Work request -> The copy must match the data below line for line and contain no images.

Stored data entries
○ ○ ○ ○ ○

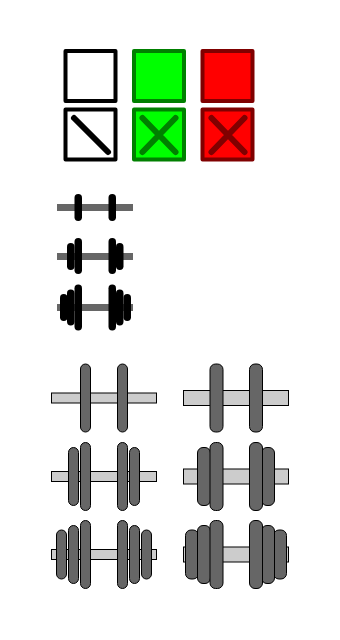
<!DOCTYPE html>
<html lang="en">
<head>
<meta charset="utf-8">
<title>Checkbox and dumbbell icons</title>
<style>
:root {
  --paper: #fff;
  --ink: #000;
  --green: #0f0;
  --green-dark: #008000;
  --red: #f00;
  --red-dark: #800000;
  --bar-small: #666;
  --bar: #ccc;
  --plate: #666;
}
html, body { margin: 0; background: var(--paper); overflow: hidden; }
svg { display: block; width: 340px; height: 640px; }
.box { stroke-width: 4; stroke-linejoin: round; }
.mark { fill: none; stroke-width: 6; stroke-linecap: round; }
.plain { fill: var(--paper); stroke: var(--ink); }
.go { fill: var(--green); stroke: var(--green-dark); }
.stop { fill: var(--red); stroke: var(--red-dark); }
.small-bar { fill: var(--bar-small); }
.small-plate { fill: var(--ink); }
.bar { fill: var(--bar); stroke: var(--ink); }
.plate { fill: var(--plate); stroke: var(--ink); }
</style>
</head>
<body>
<svg viewBox="0 0 340 640" role="img" aria-label="Checkboxes and dumbbells with one, two and three plates">
  <defs>
    <rect id="box" class="box" width="50" height="50"/>
    <path id="cross" class="mark" d="M9 9L42 43M42 9L9 43"/>
    <rect id="small-bar" class="small-bar" x="57" y="-3.5" width="76" height="7"/>
    <g id="small-inner" class="small-plate">
      <rect x="74.5" y="-13.5" width="7.5" height="27" rx="3.7"/>
      <rect x="108.5" y="-13.5" width="7.5" height="27" rx="3.7"/>
    </g>
    <rect id="thin-bar" class="bar" x="51.5" y="-5" width="105" height="10"/>
    <rect id="thick-bar" class="bar" x="183.5" y="-7.5" width="105" height="15"/>
    <g id="thin-inner" class="plate">
      <rect x="80.5" y="-34" width="10" height="68" rx="5"/>
      <rect x="117.5" y="-34" width="10" height="68" rx="5"/>
    </g>
    <g id="thin-middle" class="plate">
      <rect x="68.5" y="-29" width="10" height="58" rx="5"/>
      <rect x="129.5" y="-29" width="10" height="58" rx="5"/>
    </g>
    <g id="thick-inner" class="plate">
      <rect x="210" y="-34" width="13" height="68" rx="5.5"/>
      <rect x="249.5" y="-34" width="13" height="68" rx="5.5"/>
    </g>
    <g id="thick-middle" class="plate">
      <rect x="197.5" y="-29" width="13" height="58" rx="5.5"/>
      <rect x="261.5" y="-29" width="13" height="58" rx="5.5"/>
    </g>
  </defs>

  <g id="checkboxes">
    <g class="plain">
      <use href="#box" x="65.5" y="51"/>
      <use href="#box" x="65.5" y="109.5"/>
      <path class="mark" d="M74 118L108 152"/>
    </g>
    <g class="go">
      <use href="#box" x="134" y="51"/>
      <use href="#box" x="134" y="109.5"/>
      <use href="#cross" x="133.5" y="109"/>
    </g>
    <g class="stop">
      <use href="#box" x="202.5" y="51"/>
      <use href="#box" x="202.5" y="109.5"/>
      <use href="#cross" x="202.5" y="109"/>
    </g>
  </g>

  <g id="small-dumbbells">
    <g transform="translate(0 207.5)">
      <use href="#small-bar"/>
      <use href="#small-inner"/>
    </g>
    <g transform="translate(0 256.5)">
      <use href="#small-bar"/>
      <g class="small-plate">
        <rect x="74.5" y="-18.5" width="7.5" height="36" rx="3.7"/>
        <rect x="108.5" y="-18.5" width="7.5" height="36" rx="3.7"/>
        <rect x="67" y="-13.5" width="7.5" height="27" rx="3.7"/>
        <rect x="116" y="-13.5" width="7.5" height="27" rx="3.7"/>
      </g>
    </g>
    <g transform="translate(0 307.5)">
      <use href="#small-bar"/>
      <g class="small-plate">
        <rect x="74.5" y="-23" width="7.5" height="46" rx="3.7"/>
        <rect x="108.5" y="-23" width="7.5" height="46" rx="3.7"/>
        <rect x="67" y="-18" width="7.5" height="36" rx="3.7"/>
        <rect x="116" y="-18" width="7.5" height="36" rx="3.7"/>
        <rect x="60" y="-13.5" width="7.5" height="27" rx="3.7"/>
        <rect x="123.5" y="-13.5" width="7.5" height="27" rx="3.7"/>
      </g>
    </g>
  </g>

  <g id="thin-dumbbells">
    <g transform="translate(0 398)">
      <use href="#thin-bar"/>
      <use href="#thin-inner"/>
    </g>
    <g transform="translate(0 476.5)">
      <use href="#thin-bar"/>
      <use href="#thin-middle"/>
      <use href="#thin-inner"/>
    </g>
    <g transform="translate(0 554.5)">
      <use href="#thin-bar"/>
      <g class="plate">
        <rect x="56.5" y="-24.5" width="10" height="49" rx="5"/>
        <rect x="141.5" y="-24.5" width="10" height="49" rx="5"/>
      </g>
      <use href="#thin-middle"/>
      <use href="#thin-inner"/>
    </g>
  </g>

  <g id="thick-dumbbells">
    <g transform="translate(0 398)">
      <use href="#thick-bar"/>
      <use href="#thick-inner"/>
    </g>
    <g transform="translate(0 476.5)">
      <use href="#thick-bar"/>
      <use href="#thick-middle"/>
      <use href="#thick-inner"/>
    </g>
    <g transform="translate(0 554.5)">
      <use href="#thick-bar"/>
      <g class="plate">
        <rect x="185.5" y="-24.5" width="13" height="49" rx="5.5"/>
        <rect x="273.5" y="-24.5" width="13" height="49" rx="5.5"/>
      </g>
      <use href="#thick-middle"/>
      <use href="#thick-inner"/>
    </g>
  </g>
</svg>
</body>
</html>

○ ○ ○ ○ ○

Response area ->
<!DOCTYPE html>
<html lang="en">
<head>
<meta charset="utf-8">
<title>Checkbox and dumbbell icons</title>
<style>
:root {
  --paper: #fff;
  --ink: #000;
  --green: #0f0;
  --green-dark: #008000;
  --red: #f00;
  --red-dark: #800000;
  --bar-small: #666;
  --bar: #ccc;
  --plate: #666;
}
html, body { margin: 0; background: var(--paper); overflow: hidden; }
svg { display: block; width: 340px; height: 640px; }
.box { stroke-width: 4; stroke-linejoin: round; }
.mark { fill: none; stroke-width: 6; stroke-linecap: round; }
.plain { fill: var(--paper); stroke: var(--ink); }
.go { fill: var(--green); stroke: var(--green-dark); }
.stop { fill: var(--red); stroke: var(--red-dark); }
.small-bar { fill: var(--bar-small); }
.small-plate { fill: var(--ink); }
.bar { fill: var(--bar); stroke: var(--ink); }
.plate { fill: var(--plate); stroke: var(--ink); }
</style>
</head>
<body>
<svg viewBox="0 0 340 640" role="img" aria-label="Checkboxes and dumbbells with one, two and three plates">
  <defs>
    <rect id="box" class="box" width="50" height="50"/>
    <path id="cross" class="mark" d="M9 9L42 43M42 9L9 43"/>
    <rect id="small-bar" class="small-bar" x="57" y="-3.5" width="76" height="7"/>
    <g id="small-inner" class="small-plate">
      <rect x="74.5" y="-13.5" width="7.5" height="27" rx="3.7"/>
      <rect x="108.5" y="-13.5" width="7.5" height="27" rx="3.7"/>
    </g>
    <rect id="thin-bar" class="bar" x="51.5" y="-5" width="105" height="10"/>
    <rect id="thick-bar" class="bar" x="183.5" y="-7.5" width="105" height="15"/>
    <g id="thin-inner" class="plate">
      <rect x="80.5" y="-34" width="10" height="68" rx="5"/>
      <rect x="117.5" y="-34" width="10" height="68" rx="5"/>
    </g>
    <g id="thin-middle" class="plate">
      <rect x="68.5" y="-29" width="10" height="58" rx="5"/>
      <rect x="129.5" y="-29" width="10" height="58" rx="5"/>
    </g>
    <g id="thick-inner" class="plate">
      <rect x="210" y="-34" width="13" height="68" rx="5.5"/>
      <rect x="249.5" y="-34" width="13" height="68" rx="5.5"/>
    </g>
    <g id="thick-middle" class="plate">
      <rect x="197.5" y="-29" width="13" height="58" rx="5.5"/>
      <rect x="261.5" y="-29" width="13" height="58" rx="5.5"/>
    </g>
  </defs>

  <g id="checkboxes">
    <g class="plain">
      <use href="#box" x="65.5" y="51"/>
      <use href="#box" x="65.5" y="109.5"/>
      <path class="mark" d="M74 118L108 152"/>
    </g>
    <g class="go">
      <use href="#box" x="134" y="51"/>
      <use href="#box" x="134" y="109.5"/>
      <use href="#cross" x="133.5" y="109"/>
    </g>
    <g class="stop">
      <use href="#box" x="202.5" y="51"/>
      <use href="#box" x="202.5" y="109.5"/>
      <use href="#cross" x="202.5" y="109"/>
    </g>
  </g>

  <g id="small-dumbbells">
    <g transform="translate(0 207.5)">
      <use href="#small-bar"/>
      <use href="#small-inner"/>
    </g>
    <g transform="translate(0 256.5)">
      <use href="#small-bar"/>
      <g class="small-plate">
        <rect x="74.5" y="-18.5" width="7.5" height="36" rx="3.7"/>
        <rect x="108.5" y="-18.5" width="7.5" height="36" rx="3.7"/>
        <rect x="67" y="-13.5" width="7.5" height="27" rx="3.7"/>
        <rect x="116" y="-13.5" width="7.5" height="27" rx="3.7"/>
      </g>
    </g>
    <g transform="translate(0 307.5)">
      <use href="#small-bar"/>
      <g class="small-plate">
        <rect x="74.5" y="-23" width="7.5" height="46" rx="3.7"/>
        <rect x="108.5" y="-23" width="7.5" height="46" rx="3.7"/>
        <rect x="67" y="-18" width="7.5" height="36" rx="3.7"/>
        <rect x="116" y="-18" width="7.5" height="36" rx="3.7"/>
        <rect x="60" y="-13.5" width="7.5" height="27" rx="3.7"/>
        <rect x="123.5" y="-13.5" width="7.5" height="27" rx="3.7"/>
      </g>
    </g>
  </g>

  <g id="thin-dumbbells">
    <g transform="translate(0 398)">
      <use href="#thin-bar"/>
      <use href="#thin-inner"/>
    </g>
    <g transform="translate(0 476.5)">
      <use href="#thin-bar"/>
      <use href="#thin-middle"/>
      <use href="#thin-inner"/>
    </g>
    <g transform="translate(0 554.5)">
      <use href="#thin-bar"/>
      <g class="plate">
        <rect x="56.5" y="-24.5" width="10" height="49" rx="5"/>
        <rect x="141.5" y="-24.5" width="10" height="49" rx="5"/>
      </g>
      <use href="#thin-middle"/>
      <use href="#thin-inner"/>
    </g>
  </g>

  <g id="thick-dumbbells">
    <g transform="translate(0 398)">
      <use href="#thick-bar"/>
      <use href="#thick-inner"/>
    </g>
    <g transform="translate(0 476.5)">
      <use href="#thick-bar"/>
      <use href="#thick-middle"/>
      <use href="#thick-inner"/>
    </g>
    <g transform="translate(0 554.5)">
      <use href="#thick-bar"/>
      <g class="plate">
        <rect x="185.5" y="-24.5" width="13" height="49" rx="5.5"/>
        <rect x="273.5" y="-24.5" width="13" height="49" rx="5.5"/>
      </g>
      <use href="#thick-middle"/>
      <use href="#thick-inner"/>
    </g>
  </g>
</svg>
</body>
</html>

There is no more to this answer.